Information supplied: Begin
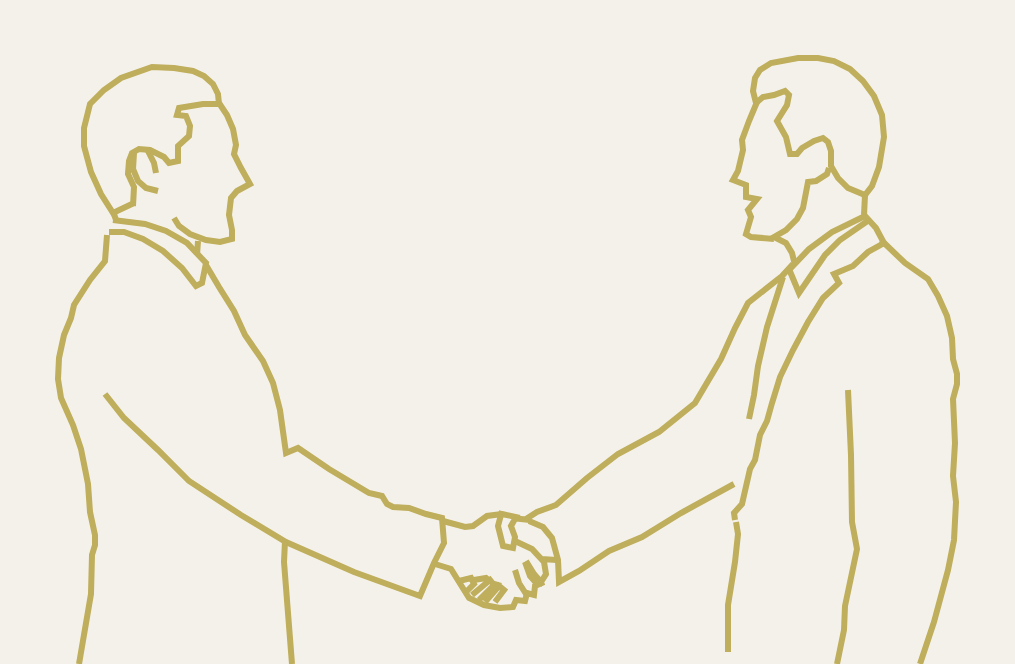
<!DOCTYPE html>
<html lang="en">
<head>
<meta charset="utf-8">
<title>Handshake</title>
<style>
:root { --paper: #f4f1ea; --line: #bfae5c; }
html, body { margin: 0; width: 1015px; height: 664px; overflow: hidden; background: var(--paper); }
.handshake { display: block; width: 1015px; height: 664px; }
.handshake path { fill: none; stroke: var(--line); stroke-width: 6; stroke-linejoin: miter; stroke-miterlimit: 3; }
</style>
</head>
<body>
<svg class="handshake" viewBox="0 0 1015 664" role="img" aria-label="Line drawing of two men in jackets shaking hands">
  <g id="left-man">
    <path class="hair" d="M134 203 L113 213 L101 194 L91 172 L84 146 L84 128 L90 104 L104 90 L121 78 L152 67 L174 68 L193 71 L204 76 L213 84 L218 94 L219 104 L203 104 L179 108 L177 115 L186 116 L190 126 L189 136 L178 146 L178 161 L169 163 L164 157 L150 150 L139 149 L132 153 L129 161 L128 174 L134 187 L133 206"/>
    <path class="ear" d="M134 153 L133 169 L138 181 L146 188 L158 191 M148 151 L154 163 L156 173"/>
    <path class="face" d="M219 103 L227 115 L233 129 L236 145 L234 154 L241 168 L250 184 L237 191 L231 198 L229 215 L232 230 L232 239 L220 242 L206 240 L190 234 L179 226 L174 218"/>
    <path class="neck" d="M113 211 L116 220 M198 241 L197 255"/>
    <path class="collar" d="M113 220 L145 224 L166 231 L187 243 L206 263 L202 283 L196 286 L182 268 L163 251 L143 239 L124 232 L109 232"/>
    <path class="back" d="M107 235 L105 261 L90 280 L74 305 L71 318 L64 335 L59 358 L58 379 L61 398 L73 425 L81 449 L88 484 L90 512 L95 535 L95 545 L92 555 L91 594 L79 664"/>
    <path class="front-arm" d="M206 265 L219 287 L234 311 L245 335 L263 361 L273 383 L280 410 L286 453 L298 448 L329 469 L369 493 L382 496 L387 504 L393 507 L409 508 L426 514 L442 518 L444 543 L434 563 L420 596 L354 572 L286 542 L241 515 L189 481 L158 450 L124 418 L105 394"/>
    <path class="jacket-edge" d="M285 541 L284 562 L292 664"/>
  </g>
  <g id="right-man">
    <path class="hair" d="M756 103 L753 91 L755 78 L760 70 L771 63 L798 58 L818 58 L834 61 L850 69 L863 81 L874 96 L882 115 L884 137 L879 167 L872 186 L865 195 L848 188 L838 178 L831 166 L831 151 L828 142 L823 138 L814 141 L802 148 L797 154 L790 154 L786 137 L777 121 L787 105 L789 95 L785 91 L774 95 L763 97 L756 103"/>
    <path class="face" d="M757 102 L749 121 L742 140 L743 150 L738 171 L733 180 L746 185 L746 197 L757 199 L748 210 L751 217 L746 234 L751 237 L774 239"/>
    <path class="jaw" d="M829 168 L827 174 L816 181 L808 182 L803 208 L797 219 L786 230 L774 237 L786 243 L792 253 L795 265"/>
    <path class="nape" d="M865 195 L864 215"/>
    <path class="collar" d="M790 269 L809 249 L832 232 L865 216 L876 228 L884 243 L868 252 L853 266 L834 274 L839 283 L823 298 L808 322 L793 350 L780 377 L772 403 L767 421 L760 435 L755 460 L750 469 L742 504 L734 513 L735 520"/>
    <path class="shirt-collar" d="M869 220 L840 240 L825 255 L799 293 L789 269"/>
    <path class="lapel" d="M783 277 L767 327 L758 366 L754 395 L749 419"/>
    <path class="front-arm" d="M793 264 L782 276 L748 303 L735 328 L721 359 L695 403 L659 432 L618 454 L587 478 L556 505 L537 512 L526 519"/>
    <path class="sleeve-underside" d="M734 484 L681 513 L642 537 L609 551 L579 571 L559 582 L558 560 L552 538 L543 527 L529 521"/>
    <path class="jacket-edge" d="M736 522 L738 534 L735 562 L728 605 L728 652"/>
    <path class="far-arm" d="M848 390 L851 455 L852 522 L857 549 L845 606 L844 630 L837 664"/>
    <path class="back" d="M881 240 L905 263 L928 279 L938 296 L947 316 L952 338 L953 359 L957 374 L957 384 L953 399 L955 443 L953 476 L956 502 L954 540 L948 570 L934 622 L920 664"/>
  </g>
  <g id="hands">
    <path class="left-hand-top" d="M443 521 L465 527 L473 526 L487 516 L502 514"/>
    <path class="thumb" d="M502 511 L498 526 L503 546 L513 548 L515 537 L511 526 L516 517 L502 514 M512 518 L530 520"/>
    <path class="right-hand-knuckles" d="M515 541 L532 549 L544 562 L546 574 L541 582 L534 574 L526 561 M541 559 L557 560"/>
    <path class="left-hand-base" d="M435 564 L451 569 L469 598 L484 605 L500 608 L513 607 L516 600 L525 601 L527 593 L534 595 L535 586 L544 582"/>
    <path class="fingers" d="M459 581 L471 578 L474 584 L466 592 M472 595 L490 580 L494 585 L479 600 M485 602 L499 586 L504 590 L495 602 M515 570 L519 583 L526 594 M525 562 L530 576 L538 585 M474 580 L486 578 L491 582 M494 584 L501 586"/>
  </g>
</svg>
</body>
</html>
Information supplied: End
● Exercise objective: Any pictures are to be skipped, and the lines from the beginning of the entries through the line with "235 L105 261" copied exactly.

● Solution to this task:
<!DOCTYPE html>
<html lang="en">
<head>
<meta charset="utf-8">
<title>Handshake</title>
<style>
:root { --paper: #f4f1ea; --line: #bfae5c; }
html, body { margin: 0; width: 1015px; height: 664px; overflow: hidden; background: var(--paper); }
.handshake { display: block; width: 1015px; height: 664px; }
.handshake path { fill: none; stroke: var(--line); stroke-width: 6; stroke-linejoin: miter; stroke-miterlimit: 3; }
</style>
</head>
<body>
<svg class="handshake" viewBox="0 0 1015 664" role="img" aria-label="Line drawing of two men in jackets shaking hands">
  <g id="left-man">
    <path class="hair" d="M134 203 L113 213 L101 194 L91 172 L84 146 L84 128 L90 104 L104 90 L121 78 L152 67 L174 68 L193 71 L204 76 L213 84 L218 94 L219 104 L203 104 L179 108 L177 115 L186 116 L190 126 L189 136 L178 146 L178 161 L169 163 L164 157 L150 150 L139 149 L132 153 L129 161 L128 174 L134 187 L133 206"/>
    <path class="ear" d="M134 153 L133 169 L138 181 L146 188 L158 191 M148 151 L154 163 L156 173"/>
    <path class="face" d="M219 103 L227 115 L233 129 L236 145 L234 154 L241 168 L250 184 L237 191 L231 198 L229 215 L232 230 L232 239 L220 242 L206 240 L190 234 L179 226 L174 218"/>
    <path class="neck" d="M113 211 L116 220 M198 241 L197 255"/>
    <path class="collar" d="M113 220 L145 224 L166 231 L187 243 L206 263 L202 283 L196 286 L182 268 L163 251 L143 239 L124 232 L109 232"/>
    <path class="back" d="M107 235 L105 261 L90 280 L74 305 L71 318 L64 335 L59 358 L58 379 L61 398 L73 425 L81 449 L88 484 L90 512 L95 535 L95 545 L92 555 L91 594 L79 664"/>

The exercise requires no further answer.